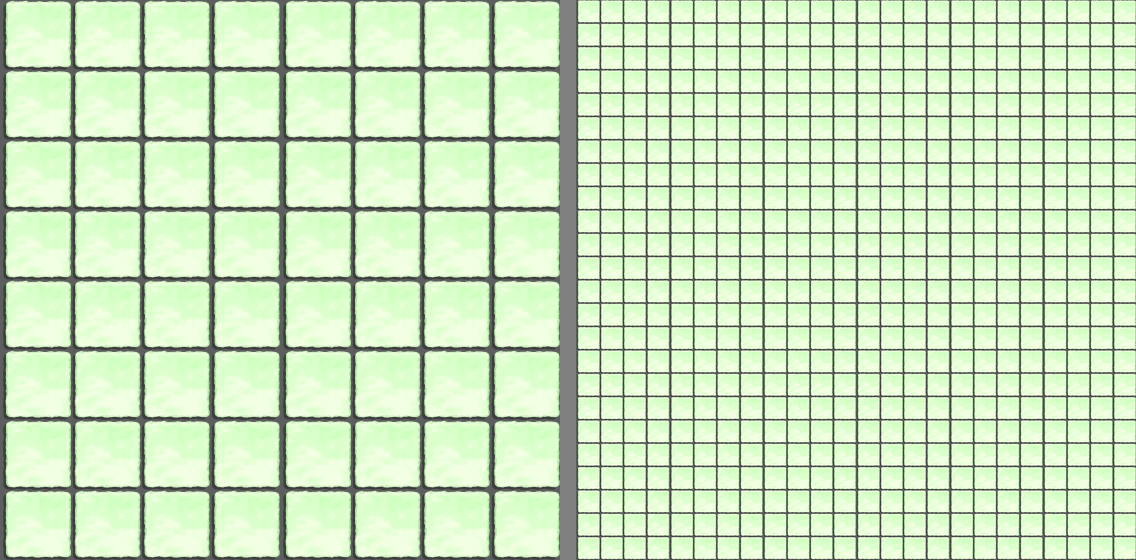
Left: one tile. Right: repeated 3 by 3.
Write a WebGL 2 fragment shader that draws this pattern.

```glsl
#version 300 es
precision highp float;
// Pale green glazed square tiles, eight by eight, in grey grout with a shadow to the lower left.
uniform vec2 u_resolution;
out vec4 fragColor;

vec2 hashGradient(vec2 cell) {
    vec3 h = fract(cell.xyx * vec3(0.1031, 0.1030, 0.0973));
    h += dot(h, h.yzx + 33.33);
    float angle = 6.2832 * fract((h.x + h.y) * h.z);
    return vec2(cos(angle), sin(angle));
}

// Gradient noise, about -0.6 to 0.6, wrapping after one unit of p
float wrapNoise(vec2 p, vec2 period) {
    p *= period;
    vec2 i = floor(p), f = p - i;
    vec2 w = f * f * f * (f * (f * 6.0 - 15.0) + 10.0);
    vec2 e = vec2(0.0, 1.0);
    float a = dot(hashGradient(mod(i, period)), f);
    float b = dot(hashGradient(mod(i + e.yx, period)), f - e.yx);
    float c = dot(hashGradient(mod(i + e.xy, period)), f - e.xy);
    float d = dot(hashGradient(mod(i + e.yy, period)), f - e.yy);
    return mix(mix(a, b, w.x), mix(c, d, w.x), w.y);
}

float roundedBox(vec2 p, vec2 halfSize, float radius) {
    vec2 q = abs(p) - halfSize + radius;
    return length(max(q, 0.0)) + min(max(q.x, q.y), 0.0) - radius;
}

// Rounded square with a slightly chipped outline
float tileDistance(vec2 p) {
    float chips = 0.016 * wrapNoise(p + 0.5, vec2(11.0)) + 0.008 * wrapNoise(p + 0.5, vec2(23.0));
    return roundedBox(p, vec2(0.462, 0.468), 0.055) + chips;
}

float blob(vec2 p, vec2 center, vec2 size) {
    vec2 q = (p - center) / size;
    return exp(-dot(q, q));
}

vec3 glaze(vec2 p, float d) {
    // Cloudy wash: greener at the upper right, creamier toward the bottom
    vec2 s = p + 0.5;
    float tone = 0.40 - 0.35 * p.y
        + 0.55 * wrapNoise(s, vec2(4.0, 5.0))
        + 0.40 * wrapNoise(s + 0.37, vec2(7.0, 11.0))
        + 0.20 * wrapNoise(s + 0.61, vec2(15.0, 21.0))
        + 0.50 * blob(p, vec2(0.17, -0.24), vec2(0.20, 0.13))
        + 0.25 * blob(p, vec2(-0.20, -0.07), vec2(0.16, 0.10))
        - 0.50 * blob(p, vec2(0.16, 0.27), vec2(0.22, 0.13));
    vec3 color = mix(vec3(0.86, 1.0, 0.80), vec3(0.95, 1.0, 0.89), smoothstep(0.20, 0.85, tone));
    color = mix(color, vec3(0.79, 1.0, 0.73), 0.8 * smoothstep(0.22, -0.25, tone));

    // Bright bevel along the top and bottom
    float rough = wrapNoise(s + 0.13, vec2(9.0));
    float bevel = smoothstep(-0.065, -0.025, d + 0.03 * rough) * smoothstep(0.36, 0.43, abs(p.y));
    color = mix(color, vec3(0.96, 1.0, 0.90), 0.75 * bevel);

    // Broken green rim, strongest on the sides
    float side = smoothstep(0.38, 0.45, abs(p.x));
    float rim = smoothstep(-0.034, -0.006, d + 0.03 * wrapNoise(s + 0.29, vec2(13.0)));
    color = mix(color, vec3(0.67, 0.89, 0.62), rim * mix(0.45, 0.90, side));
    return color;
}

void main() {
    vec2 uv = gl_FragCoord.xy / u_resolution;
    vec2 grid = uv * 8.0 - vec2(0.017, 0.0);
    vec2 p = fract(grid) - 0.5;
    float pixel = 8.0 / min(u_resolution.x, u_resolution.y);

    // Column spacing varies slightly, repeating every four columns
    float column = mod(floor(grid.x), 4.0);
    p -= vec2(0.030 - 0.0105 * min(column, 2.0), 0.010);

    // Grout, then shadow, then tile
    vec3 color = vec3(0.365, 0.367, 0.367);
    float shadow = tileDistance(p + vec2(0.036, 0.034));
    color = mix(color, vec3(0.24), smoothstep(0.6, -0.6, shadow / pixel));
    float tile = tileDistance(p);
    color = mix(color, glaze(p, tile), smoothstep(0.7, -0.7, tile / pixel));
    fragColor = vec4(color, 1.0);
}
```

————

● **Task instructions**:
If a record holds a picture, leave the picture out and print everything else exactly.

● **Answer**:
Left: one tile. Right: repeated 3 by 3.
Write a WebGL 2 fragment shader that draws this pattern.

```glsl
#version 300 es
precision highp float;
// Pale green glazed square tiles, eight by eight, in grey grout with a shadow to the lower left.
uniform vec2 u_resolution;
out vec4 fragColor;

vec2 hashGradient(vec2 cell) {
    vec3 h = fract(cell.xyx * vec3(0.1031, 0.1030, 0.0973));
    h += dot(h, h.yzx + 33.33);
    float angle = 6.2832 * fract((h.x + h.y) * h.z);
    return vec2(cos(angle), sin(angle));
}

// Gradient noise, about -0.6 to 0.6, wrapping after one unit of p
float wrapNoise(vec2 p, vec2 period) {
    p *= period;
    vec2 i = floor(p), f = p - i;
    vec2 w = f * f * f * (f * (f * 6.0 - 15.0) + 10.0);
    vec2 e = vec2(0.0, 1.0);
    float a = dot(hashGradient(mod(i, period)), f);
    float b = dot(hashGradient(mod(i + e.yx, period)), f - e.yx);
    float c = dot(hashGradient(mod(i + e.xy, period)), f - e.xy);
    float d = dot(hashGradient(mod(i + e.yy, period)), f - e.yy);
    return mix(mix(a, b, w.x), mix(c, d, w.x), w.y);
}

float roundedBox(vec2 p, vec2 halfSize, float radius) {
    vec2 q = abs(p) - halfSize + radius;
    return length(max(q, 0.0)) + min(max(q.x, q.y), 0.0) - radius;
}

// Rounded square with a slightly chipped outline
float tileDistance(vec2 p) {
    float chips = 0.016 * wrapNoise(p + 0.5, vec2(11.0)) + 0.008 * wrapNoise(p + 0.5, vec2(23.0));
    return roundedBox(p, vec2(0.462, 0.468), 0.055) + chips;
}

float blob(vec2 p, vec2 center, vec2 size) {
    vec2 q = (p - center) / size;
    return exp(-dot(q, q));
}

vec3 glaze(vec2 p, float d) {
    // Cloudy wash: greener at the upper right, creamier toward the bottom
    vec2 s = p + 0.5;
    float tone = 0.40 - 0.35 * p.y
        + 0.55 * wrapNoise(s, vec2(4.0, 5.0))
        + 0.40 * wrapNoise(s + 0.37, vec2(7.0, 11.0))
        + 0.20 * wrapNoise(s + 0.61, vec2(15.0, 21.0))
        + 0.50 * blob(p, vec2(0.17, -0.24), vec2(0.20, 0.13))
        + 0.25 * blob(p, vec2(-0.20, -0.07), vec2(0.16, 0.10))
        - 0.50 * blob(p, vec2(0.16, 0.27), vec2(0.22, 0.13));
    vec3 color = mix(vec3(0.86, 1.0, 0.80), vec3(0.95, 1.0, 0.89), smoothstep(0.20, 0.85, tone));
    color = mix(color, vec3(0.79, 1.0, 0.73), 0.8 * smoothstep(0.22, -0.25, tone));

    // Bright bevel along the top and bottom
    float rough = wrapNoise(s + 0.13, vec2(9.0));
    float bevel = smoothstep(-0.065, -0.025, d + 0.03 * rough) * smoothstep(0.36, 0.43, abs(p.y));
    color = mix(color, vec3(0.96, 1.0, 0.90), 0.75 * bevel);

    // Broken green rim, strongest on the sides
    float side = smoothstep(0.38, 0.45, abs(p.x));
    float rim = smoothstep(-0.034, -0.006, d + 0.03 * wrapNoise(s + 0.29, vec2(13.0)));
    color = mix(color, vec3(0.67, 0.89, 0.62), rim * mix(0.45, 0.90, side));
    return color;
}

void main() {
    vec2 uv = gl_FragCoord.xy / u_resolution;
    vec2 grid = uv * 8.0 - vec2(0.017, 0.0);
    vec2 p = fract(grid) - 0.5;
    float pixel = 8.0 / min(u_resolution.x, u_resolution.y);

    // Column spacing varies slightly, repeating every four columns
    float column = mod(floor(grid.x), 4.0);
    p -= vec2(0.030 - 0.0105 * min(column, 2.0), 0.010);

    // Grout, then shadow, then tile
    vec3 color = vec3(0.365, 0.367, 0.367);
    float shadow = tileDistance(p + vec2(0.036, 0.034));
    color = mix(color, vec3(0.24), smoothstep(0.6, -0.6, shadow / pixel));
    float tile = tileDistance(p);
    color = mix(color, glaze(p, tile), smoothstep(0.7, -0.7, tile / pixel));
    fragColor = vec4(color, 1.0);
}
```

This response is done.